For all the praises that are sung for nations like Sweden and Norway, and their extended maternity leave and baby initiatives, one has to consider all the facts. Is it because these extended-baby-leave countries love mothers and babies so much more than Americans or is that these countries actually have less confidence in women as productive members of society? If women are only getting these extensions because the country they live in only allows them opportunity as mothers, then no thanks. I’ll take my 9 to 5 as a working mother. I actually enjoy it.

The Local concludes their article:

The 40 percent goal has been hailed in international media as a success, but few have reported the problems created for Norwegian companies. In part because the welfare system reduced the number of career women in the private sector, it has not proven easy to fill the board seats. Norwegian firms desperately attempt to find female board members, going so far as actively recruiting women from neighbouring countries to fill the quotas.

Perhaps even more disturbing is the fact that the law in many cases resulted in firms filling their seats with politicians, in many cases those very politicians who pushed the quota legislation to begin with. There is no tangible evidence that the rent seeking board quotas have had any beneficial effects for Norwegian women in general.

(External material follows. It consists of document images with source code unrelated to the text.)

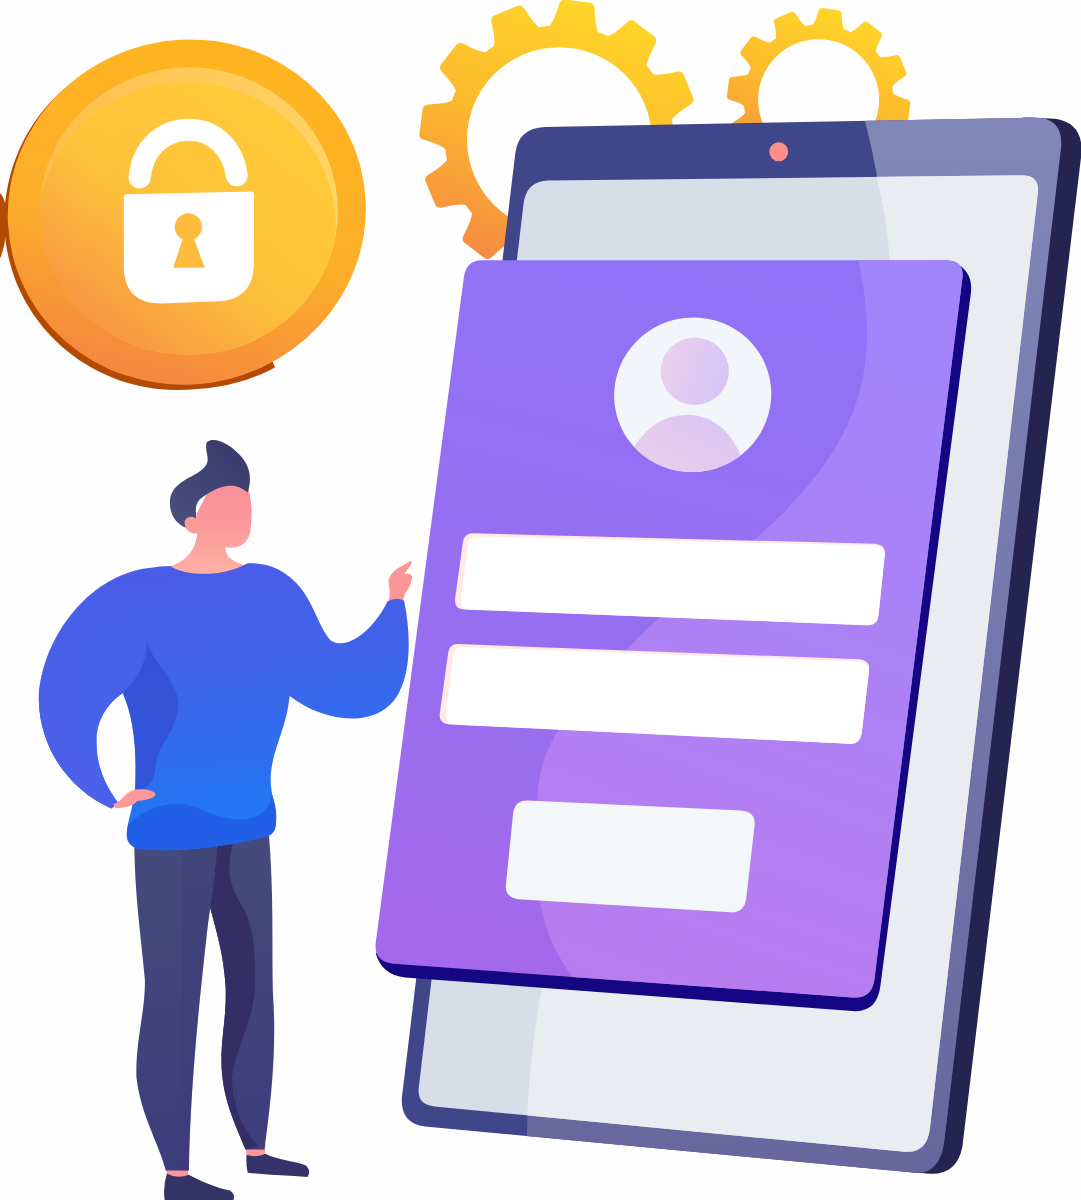
<!DOCTYPE html>
<html lang="en">
<head>
<meta charset="utf-8">
<title>Secure account sign-in illustration</title>
<style>
:root {
  --paper: #fefefe;
  --white: #ffffff;
  --coin-edge: #b44a02;
  --tablet-front: #40468a;
  --tablet-shine: #7f87b9;
  --tablet-side: #25234f;
  --screen: #d7dee8;
  --screen-shine: #e9edf2;
  --camera: #ff8f86;
  --card-side: #150783;
  --field-trim: #ffe9e4;
  --button: #f4f7f9;
  --avatar: #f2f5fa;
  --hair: #3f4475;
  --sweater-shade: #3350d6;
  --sweater-hem: #2160e6;
  --trouser: #40457b;
  --trouser-shade: #332f66;
  --shoe: #353469;
  --skin: #fb9a99;
}
html, body { margin: 0; padding: 0; background: var(--paper); overflow: hidden; }
.canvas { display: block; width: 1081px; height: 1200px; background: var(--paper); }
.coin-edge { fill: var(--coin-edge); }
.lock-body { fill: var(--white); }
.lock-shackle { fill: none; stroke: var(--white); stroke-width: 21; stroke-linecap: round; }
.tablet-side { fill: var(--tablet-side); }
.tablet-front { fill: var(--tablet-front); }
.screen { fill: var(--screen); }
.screen-shine { fill: var(--screen-shine); }
.camera { fill: var(--camera); }
.card-side { fill: var(--card-side); }
.field { fill: var(--white); }
.field-trim { fill: var(--field-trim); }
.button { fill: var(--button); }
.avatar { fill: var(--avatar); }
.sweater-shade { fill: var(--sweater-shade); }
.sweater-hem { fill: var(--sweater-hem); }
.trouser-shade { fill: var(--trouser-shade); }
.shoe { fill: var(--shoe); }
.skin { fill: var(--skin); }
</style>
</head>
<body>
<svg class="canvas" viewBox="0 0 1030 1143" preserveAspectRatio="none" role="img" aria-label="A man points at a sign-in card on a large tablet, beside a coin with a padlock and two gears">
  <defs>
    <linearGradient id="coin-rim" x1=".72" y1=".1" x2=".25" y2=".95">
      <stop offset="0" stop-color="#ffb41f"/><stop offset=".55" stop-color="#fcae2a"/><stop offset="1" stop-color="#f5853f"/>
    </linearGradient>
    <linearGradient id="coin-face" x1=".75" y1=".15" x2=".15" y2=".9">
      <stop offset="0" stop-color="#ffca38"/><stop offset=".5" stop-color="#fdbf3b"/><stop offset="1" stop-color="#f58f45"/>
    </linearGradient>
    <linearGradient id="coin-glow" x1="0" y1="0" x2="1" y2="0">
      <stop offset="0" stop-color="#ffbf4e"/><stop offset="1" stop-color="#ffd569"/>
    </linearGradient>
    <linearGradient id="gear-gold" gradientUnits="userSpaceOnUse" x1="30" y1="-130" x2="-60" y2="115">
      <stop offset="0" stop-color="#ffd529"/><stop offset=".5" stop-color="#fbb92d"/><stop offset="1" stop-color="#f68c41"/>
    </linearGradient>
    <linearGradient id="tablet-sheen" x1="0" y1="0" x2="0" y2="1">
      <stop offset="0" stop-color="#8188b9"/><stop offset="1" stop-color="#66669d"/>
    </linearGradient>
    <linearGradient id="card-face" x1=".6" y1="0" x2=".4" y2="1">
      <stop offset="0" stop-color="#9172f6"/><stop offset=".55" stop-color="#966ef1"/><stop offset="1" stop-color="#a469ea"/>
    </linearGradient>
    <linearGradient id="card-sheen" x1=".6" y1="0" x2=".4" y2="1">
      <stop offset="0" stop-color="#a184fa"/><stop offset=".5" stop-color="#ac81f5"/><stop offset="1" stop-color="#b87cee"/>
    </linearGradient>
    <linearGradient id="person-tint" x1="0" y1=".3" x2="1" y2=".6">
      <stop offset="0" stop-color="#ead0ec"/><stop offset="1" stop-color="#d5c4f6"/>
    </linearGradient>
    <linearGradient id="shoulder-tint" x1="0" y1="1" x2="1" y2="0">
      <stop offset="0" stop-color="#edcfe9"/><stop offset="1" stop-color="#d9c5f4"/>
    </linearGradient>
    <linearGradient id="sweater-blue" gradientUnits="userSpaceOnUse" x1="180" y1="540" x2="210" y2="790">
      <stop offset="0" stop-color="#4a5ce8"/><stop offset=".4" stop-color="#3f63ea"/><stop offset="1" stop-color="#2078f4"/>
    </linearGradient>
    <linearGradient id="sleeve-blue" gradientUnits="userSpaceOnUse" x1="60" y1="700" x2="160" y2="640">
      <stop offset="0" stop-color="#4c60ea"/><stop offset="1" stop-color="#4c60ea" stop-opacity="0"/>
    </linearGradient>
    <linearGradient id="face-skin" x1="0" y1="0" x2="0" y2="1">
      <stop offset="0" stop-color="#f98d97"/><stop offset=".5" stop-color="#fb9a9b"/><stop offset="1" stop-color="#ffb5a5"/>
    </linearGradient>
    <linearGradient id="hair-tone" x1="0" y1="1" x2="1" y2="0">
      <stop offset="0" stop-color="#4a5080"/><stop offset="1" stop-color="#363868"/>
    </linearGradient>
    <linearGradient id="trouser-tone" x1="0" y1="0" x2="0" y2="1">
      <stop offset="0" stop-color="#454b7b"/><stop offset="1" stop-color="#3c3d7c"/>
    </linearGradient>
    <path id="gear-tooth" d="M-25-104Q-20-109-17-128Q-16-133-12-133H12Q16-133 17-128Q20-109 25-104Z"/>
    <mask id="gear-shape" maskUnits="userSpaceOnUse" x="-140" y="-140" width="280" height="280">
      <g fill="#fff">
        <circle r="109"/>
        <g id="tooth-trio">
          <use href="#gear-tooth" transform="rotate(7.5)"/>
          <use href="#gear-tooth" transform="rotate(37.5)"/>
          <use href="#gear-tooth" transform="rotate(67.5)"/>
        </g>
        <use href="#tooth-trio" transform="rotate(90)"/>
        <use href="#tooth-trio" transform="rotate(180)"/>
        <use href="#tooth-trio" transform="rotate(270)"/>
      </g>
      <circle r="88" fill="#000"/>
    </mask>
    <g id="gear"><rect x="-140" y="-140" width="280" height="280" fill="url(#gear-gold)" mask="url(#gear-shape)"/></g>
    <path id="tablet-outline" d="M519 121L985 112Q1013 112 1011 140L900 1085Q896 1119 872 1117L405 1073Q381 1070 383 1045L491 146Q494 122 519 121Z"/>
    <path id="screen-outline" d="M522 172L974 167Q990 167 989 183L886 1075Q883 1099 862 1097L414 1054Q397 1052 399 1036L499 193Q502 173 522 172Z"/>
    <path id="card-outline" d="M458 248L903 248Q919 249 917 265L833 934Q830 952 812 950L375 918Q356 916 358 898L442 264Q444 249 458 248Z"/>
    <clipPath id="tablet-clip"><use href="#tablet-outline"/></clipPath>
    <clipPath id="screen-clip"><use href="#screen-outline"/></clipPath>
    <clipPath id="card-clip"><use href="#card-outline"/></clipPath>
    <clipPath id="avatar-clip"><ellipse cx="660" cy="376" rx="75" ry="73.5" transform="rotate(-18 660 376)"/></clipPath>
    <clipPath id="coin-inner"><ellipse cx="180" cy="201" rx="142" ry="137"/></clipPath>
  </defs>

  <g id="lock-coin">
    <path class="coin-edge" d="M0 184Q7 190 6 214Q5 236 0 246Z"/>
    <path class="coin-edge" d="M62 84C24 116 4 163 4 212C6 302 80 371 168 371.5C202 371 232 366 262 350L250 320L60 110Z"/>
    <ellipse cx="178" cy="202" rx="171" ry="164" transform="rotate(-14 178 202)" fill="url(#coin-rim)"/>
    <ellipse cx="180" cy="201" rx="142" ry="137" fill="url(#coin-glow)" opacity=".95"/>
    <g clip-path="url(#coin-inner)">
      <ellipse cx="178" cy="216" rx="142" ry="138" fill="url(#coin-face)"/>
      <path d="M30 212Q42 130 96 94L120 110L60 300Z" fill="url(#coin-face)" opacity=".15"/>
    </g>
    <path class="lock-shackle" d="M133 169C136 140 156 123.500 180 123.500C205 123.500 222 142 225.500 167"/>
    <path class="lock-body" d="M121 185L239 182.500Q242 182.500 242 186V250C242 274 230 286 207 287L154 289C130 289 118 277 118 254V188Q118 185 121 185Z"/>
    <path d="M174 228A13 13 0 1 1 185 228L195 255H165Z" fill="#fdbc3c"/>
  </g>

  <g id="gears">
    <use href="#gear" transform="translate(533 133)"/>
    <use href="#gear" transform="translate(780 95) scale(.655)"/>
  </g>

  <g id="tablet">
    <path class="tablet-side" d="M975 112L1005 113Q1034 117 1030 150L917 1092Q912 1119 886 1118L866 1116L880 1000Z"/>
    <use class="tablet-front" href="#tablet-outline"/>
    <g clip-path="url(#tablet-clip)">
      <path d="M820 100C860 240 850 360 760 480C600 640 500 820 502 1110L920 1143L1030 1100V100Z" fill="url(#tablet-sheen)"/>
    </g>
    <use class="screen" href="#screen-outline"/>
    <g clip-path="url(#screen-clip)">
      <path class="screen-shine" d="M833 160C842 195 846 220 848 250C850 360 800 440 740 500C600 640 506 860 502 1080L920 1120L1030 1100V150Z"/>
    </g>
    <circle class="camera" cx="742" cy="144.500" r="9"/>
  </g>

  <g id="sign-in-card">
    <path class="card-side" d="M890 248L906 249Q928 256 925 280L839 938Q836 965 812 963L386 931Q364 929 358 908L400 880L830 900Z"/>
    <use href="#card-outline" fill="url(#card-face)"/>
    <g clip-path="url(#card-clip)">
      <path d="M816 240C840 345 826 420 720 513C660 560 625 590 598 618C552 664 512 706 512 762C508 850 512 890 556 945L860 970L930 240Z" fill="url(#card-sheen)"/>
    </g>
    <g id="profile-badge" clip-path="url(#avatar-clip)">
      <rect class="avatar" x="580" y="296" width="160" height="160"/>
      <ellipse cx="662" cy="353.500" rx="32.500" ry="32" fill="url(#person-tint)"/>
      <path d="M598 436C612 408 632 395 656 395C680 396 698 411 708 440L690 460H610Z" fill="url(#shoulder-tint)"/>
    </g>
    <path class="field-trim" d="M451 508L834 518Q844 519 843 528L837 586Q836 596 826 595.500L442 580.500Q433 580 433.500 571L441 517Q442 508 451 508Z"/>
    <path class="field" d="M454 511L834 519.500Q844 520 843 529L837 586Q836 596 826 595.500L447 580.500Q438 580 439 571L446 519Q447 511 454 511Z"/>
    <path class="field-trim" d="M437 613.500L819 628Q829 629 828 638L821 699Q819 709 810 708.500L428 690Q418 689 419 680L427 622Q428 613 437 613.500Z"/>
    <path class="field" d="M441 616.500L819 630Q829 631 828 640L821 699Q819 709 810 708.500L433 690Q424 689 425 680L432 624Q433 616 441 616.500Z"/>
    <path class="button" d="M503 762.500L706 772Q720 773 719 786L711 856Q709 869.500 696 869L494 856.500Q481 855 482 843L489 774Q491 762 503 762.500Z"/>
  </g>

  <g id="visitor">
    <g id="shoes">
      <path class="skin" d="M158 1108H180L179 1121Q168 1124 159 1119ZM234 1090H253L252 1102Q244 1105 235 1101Z"/>
      <path class="shoe" d="M159 1118Q169 1123 180 1119C193 1126 208 1132 219 1134Q225 1138 222 1144H157Q155 1130 159 1118Z"/>
      <path class="shoe" d="M235 1100Q244 1103 253 1099C264 1105 281 1106 291 1110Q297 1115 293 1121C274 1120 254 1119 236 1117Q234 1108 235 1100Z"/>
    </g>
    <g id="trousers">
      <path d="M196 800L256 792C261 850 259 900 260 945C264 1000 258 1050 252 1095H234C224 1071 211 1045 211 1010C211 985 216 968 215 940C213 908 206 886 199 860Z" fill="url(#trouser-tone)"/>
      <path class="trouser-shade" d="M206 800H223C216 822 217 842 229 860C244 884 243 912 243 940C241 975 226 992 221 1026C221 1050 230 1075 246 1092L234 1095C224 1071 211 1045 211 1010C211 985 216 968 215 940C213 908 206 886 199 860Z"/>
      <path d="M128 800H207C206 835 200 862 197 890C188 970 181 1045 180 1115H158C151 1088 134 1062 130 1026C129 990 139 962 138 932C134 888 128 850 128 800Z" fill="url(#trouser-tone)"/>
      <path d="M172 806H207C206 835 200 862 197 890C188 970 181 1045 180 1115H171C172 1010 176 900 172 806Z" fill="#3b3d77" opacity=".35"/>
    </g>
    <g id="head">
      <path d="M187 490L188 507C187 522 179 535 160 540C175 556 220 556 236 539C222 536 214 530 215 521C229 524 239 516 239 501C241 485 239 472 235 460L205 455Z" fill="url(#face-skin)"/>
      <path d="M178 503C167 499 161 489 162 476C164 459 184 455 193 447C203 438 194 431 197 421C204 416 216 421 226 431C237 441 241 453 236 469C222 457 206 464 194 473C184 479 187 488 187 495Z" fill="url(#hair-tone)"/>
      <path class="skin" d="M190 497C184 489 175 492 176 499C177 506 183 509 189 508Z"/>
    </g>
    <g id="pointing-hand">
      <path d="M370 572C374 562 368 556 371 550C376 540 384 540 391 534Q394 535 390 540L385 547C391 545 395 549 392 553C391 561 385 563 384 573Z" fill="#fb9696"/>
    </g>
    <g id="sweater">
      <path d="M162 539C178 549 212 550 236 536.500C256 536 270 543 282 555C298 571 303 596 315 610C334 622 361 592 369 573Q377 568 385 572C392 606 391 640 380 660C362 694 311 690 276 663C273 694 260 712 258 738C257 758 264 768 263 782C263 789 261 794 256 796C220 806 172 812 136 809C125 808 119 802 121 791C123 776 129 764 129 740C130 707 126 682 117 660C101 671 91 688 92 708C92 733 103 752 113 765L106 770C67 753 38 714 37 667C38 612 82 548 142 541Q153 539 162 539Z" fill="url(#sweater-blue)"/>
      <path d="M142 541C82 548 38 612 37 667C38 714 67 753 106 770L113 765C103 752 92 733 92 708C91 688 101 671 117 660L150 600Z" fill="url(#sleeve-blue)"/>
      <path class="sweater-shade" d="M140 612C148 634 170 650 170 671C169 696 151 708 148 730C148 745 138 752 129 756C130 716 129 686 117 660C132 646 139 632 140 612Z" opacity=".85"/>
      <path class="sweater-hem" d="M122 786C136 770 163 761 184 768C203 775 213 782 234 780C250 778 258 768 259 756C262 765 264 773 263 782C263 789 261 794 256 796C220 806 172 812 136 809C123 808 119 799 122 786Z"/>
    </g>
    <path class="skin" id="hip-hand" d="M108 766C117 763 120 753 130 752C138 751 147 753 148 756C149 761 137 762 131 763C125 769 118 769 110 770Z"/>
  </g>
</svg>
</body>
</html>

Scandinavian cultures have for long been famous for their general egalitarianism and for their equality between the sexes. But it becomes increasingly clear that the opportunities of women in the private business sector are stifled by welfare policies and government monopolies.

Would you be willing to give up much of your net worth and career opportunities for women to take a year to a year-and-a-half off of work to have a baby?

Talk about a meal ticket.